Normally, a child is born with little tiny eyes which grow a lot until age 3, then slowly until age 10–12, at which point they’re meant to stop. But if their eyes grow too quickly, or keep growing after age 10–12, or if they’re born with eyeballs that are already a bit too big (usually for genetic reasons — Mum and/or Dad being myopic)…. a child will develop myopia. Myopia, also called shortsightedness, is where far away objects are blurred but close objects are clear. It might seem, on the face of it, to just be another annoying vision problem needing glasses. But myopia isn’t just a blurry vision thing. More myopia means increasing lifelong risks of eye diseases like glaucoma, cataract, retinal detachment and myopic macular degeneration, and even low levels of myopia carry an additional risk. To quote the author of a key scientific paper on these risks, UK Ophthalmologist Dr Ian Flitcroft:
The calculated risks from myopia are comparable to those between hypertension, smoking and cardiovascular disease. In the case of myopic maculopathy [a type of macular degeneration] and retinal detachment the risks are an order of magnitude greater.
I had perfect vision until I was 19. Then, ironically as I was studying optometry, my distance vision started to get worse. First I had to squint to see the number of the bus coming towards me; then I couldn’t see the board in lectures (no online lectures in those days!). Being exposed on a daily basis to computers, as I wasn’t in high school, is probably what started my eyeballs on the growing path again, and I developed late-onset myopia. After a year of worsening, it hasn’t changed to this day, 17 years later. I’ve collected an impressive array of glasses since (owning my own optometry practice helps with this 😉 but it’s wrong to think it’s as simple as just a vision problem.
Now I’m only a little bit myopic — -1.00D to be exact, which means I’m only just blurry enough to have to wear glasses to drive. One dioptre of myopia (that’s our unit of measurement for prescriptions, and if you’re wondering, it’s an inverse metre :D) means that everything gets a bit blurry once it’s more than a metre away, although I can see ok for a few metres. Doesn’t sound like much of a big deal — but it’s wrong to think it’s benign. Even with my small amount of myopia, I have double the risk of cataract, triple the risk of retinal detachment and double the risk of myopic macular degeneration compared to someone who isn’t myopic. Once someone gets to -3.00D of myopia (they can see clearly out to 33cm, and probably ok out to about a metre), these risks increase to 9–10 times greater than a normally sighted person. As Flitcroft makes the comparison, the risk of having a stroke if you have uncontrolled high blood pressure is about three times greater than for someone with normal blood pressure. We’re talking 9–10 times greater risk of eye diseases which can cause blindness, with only moderate amounts of myopia.

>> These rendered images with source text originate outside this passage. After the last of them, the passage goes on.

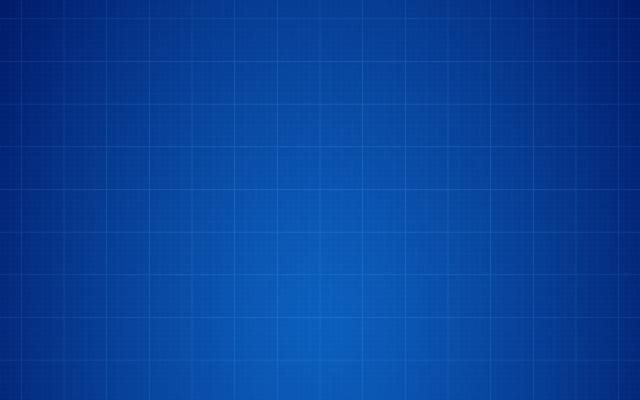
Give the GLSL for this pattern, as a WebGL 2 fragment shader.

```glsl
#version 300 es
precision highp float;

uniform vec2 u_resolution;
out vec4 outColor;

const float CELLS_ACROSS = 15.0;
const vec2 GRID_SHIFT = vec2(0.5, 0.935);
const vec3 GLOW_BLUE = vec3(0.045, 0.368, 0.74);
const vec3 DEEP_BLUE = vec3(0.0, 0.07, 0.375);
const vec3 LINE_CYAN = vec3(0.3, 0.75, 0.95);

float hash(vec2 cell) {
    vec3 p = fract(cell.xyx * vec3(0.1031, 0.1030, 0.0973));
    p += dot(p, p.yzx + 33.33);
    return fract((p.x + p.y) * p.z);
}

float valueNoise(vec2 p) {
    vec2 cell = floor(p);
    vec2 blend = smoothstep(0.0, 1.0, fract(p));
    float low = mix(hash(cell), hash(cell + vec2(1.0, 0.0)), blend.x);
    float high = mix(hash(cell + vec2(0.0, 1.0)), hash(cell + 1.0), blend.x);
    return mix(low, high, blend.y);
}

// Pixel coverage of the lines around whole numbers of p
float gridLines(vec2 p, float width, float pixel) {
    vec2 dist = abs(fract(p + 0.5) - 0.5);
    vec2 overlap = (0.5 * (width + pixel) - dist) / pixel;
    vec2 coverage = clamp(overlap, 0.0, min(1.0, width / pixel));
    return max(coverage.x, coverage.y);
}

// Oval light that rises from the lower middle
vec3 background(vec2 uv, float aspect) {
    vec2 offset = (uv - vec2(0.5, 0.2)) * vec2(aspect, 0.7);
    float falloff = pow(clamp(length(offset) / 1.05, 0.0, 1.0), 1.3);
    return mix(GLOW_BLUE, DEEP_BLUE, falloff);
}

void main() {
    vec2 uv = gl_FragCoord.xy / u_resolution;
    float aspect = u_resolution.x / u_resolution.y;
    vec2 grid = gl_FragCoord.xy / u_resolution.x * CELLS_ACROSS - GRID_SHIFT;
    float pixel = CELLS_ACROSS / u_resolution.x;

    vec3 color = background(uv, aspect);

    // Three line weights, the thinner ones slightly worn
    float wear = mix(0.75, 1.1, valueNoise(grid * 5.0 + 100.0));
    float major = gridLines(grid, 0.018, pixel) * 0.25;
    float minor = gridLines(grid * 4.0, 0.07, pixel * 4.0) * 0.075 * wear;
    float fine = gridLines(grid * 8.0, 0.14, pixel * 8.0) * 0.025 * wear;
    float fade = mix(1.0, 0.65, smoothstep(0.2, 0.55, length(uv - 0.5)));
    color = mix(color, LINE_CYAN, max(major, max(minor, fine)) * fade);

    // Paper grain
    float grain = valueNoise((grid + 20.0) * 24.0) - 0.5;
    color += grain * vec3(0.004, 0.008, 0.01);

    outColor = vec4(clamp(color, 0.0, 1.0), 1.0);
}
```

Once a person gets to -5.00 or -6.00D of myopia, the risk of potentially blinding eye conditions like retinal detachment goes up to 21 times higher, and myopic macular degeneration risk is 40 times higher than someone with normal vision. This is serious stuff.
So the point of myopia control (the area of scientific research) and myopia management (putting it into clinical practice) is to keep myopia as low as possible, as this reduces lifelong risk of potentially blinding eye diseases. Myopia management involves prescribing specific types of spectacle lenses, contact lenses and even eye drops which have been scientifically proven to slow down the worsening of myopia. We no longer have to sit by and watch our kid’s vision get worse and worse every year — now we can offer solutions to try and change this path.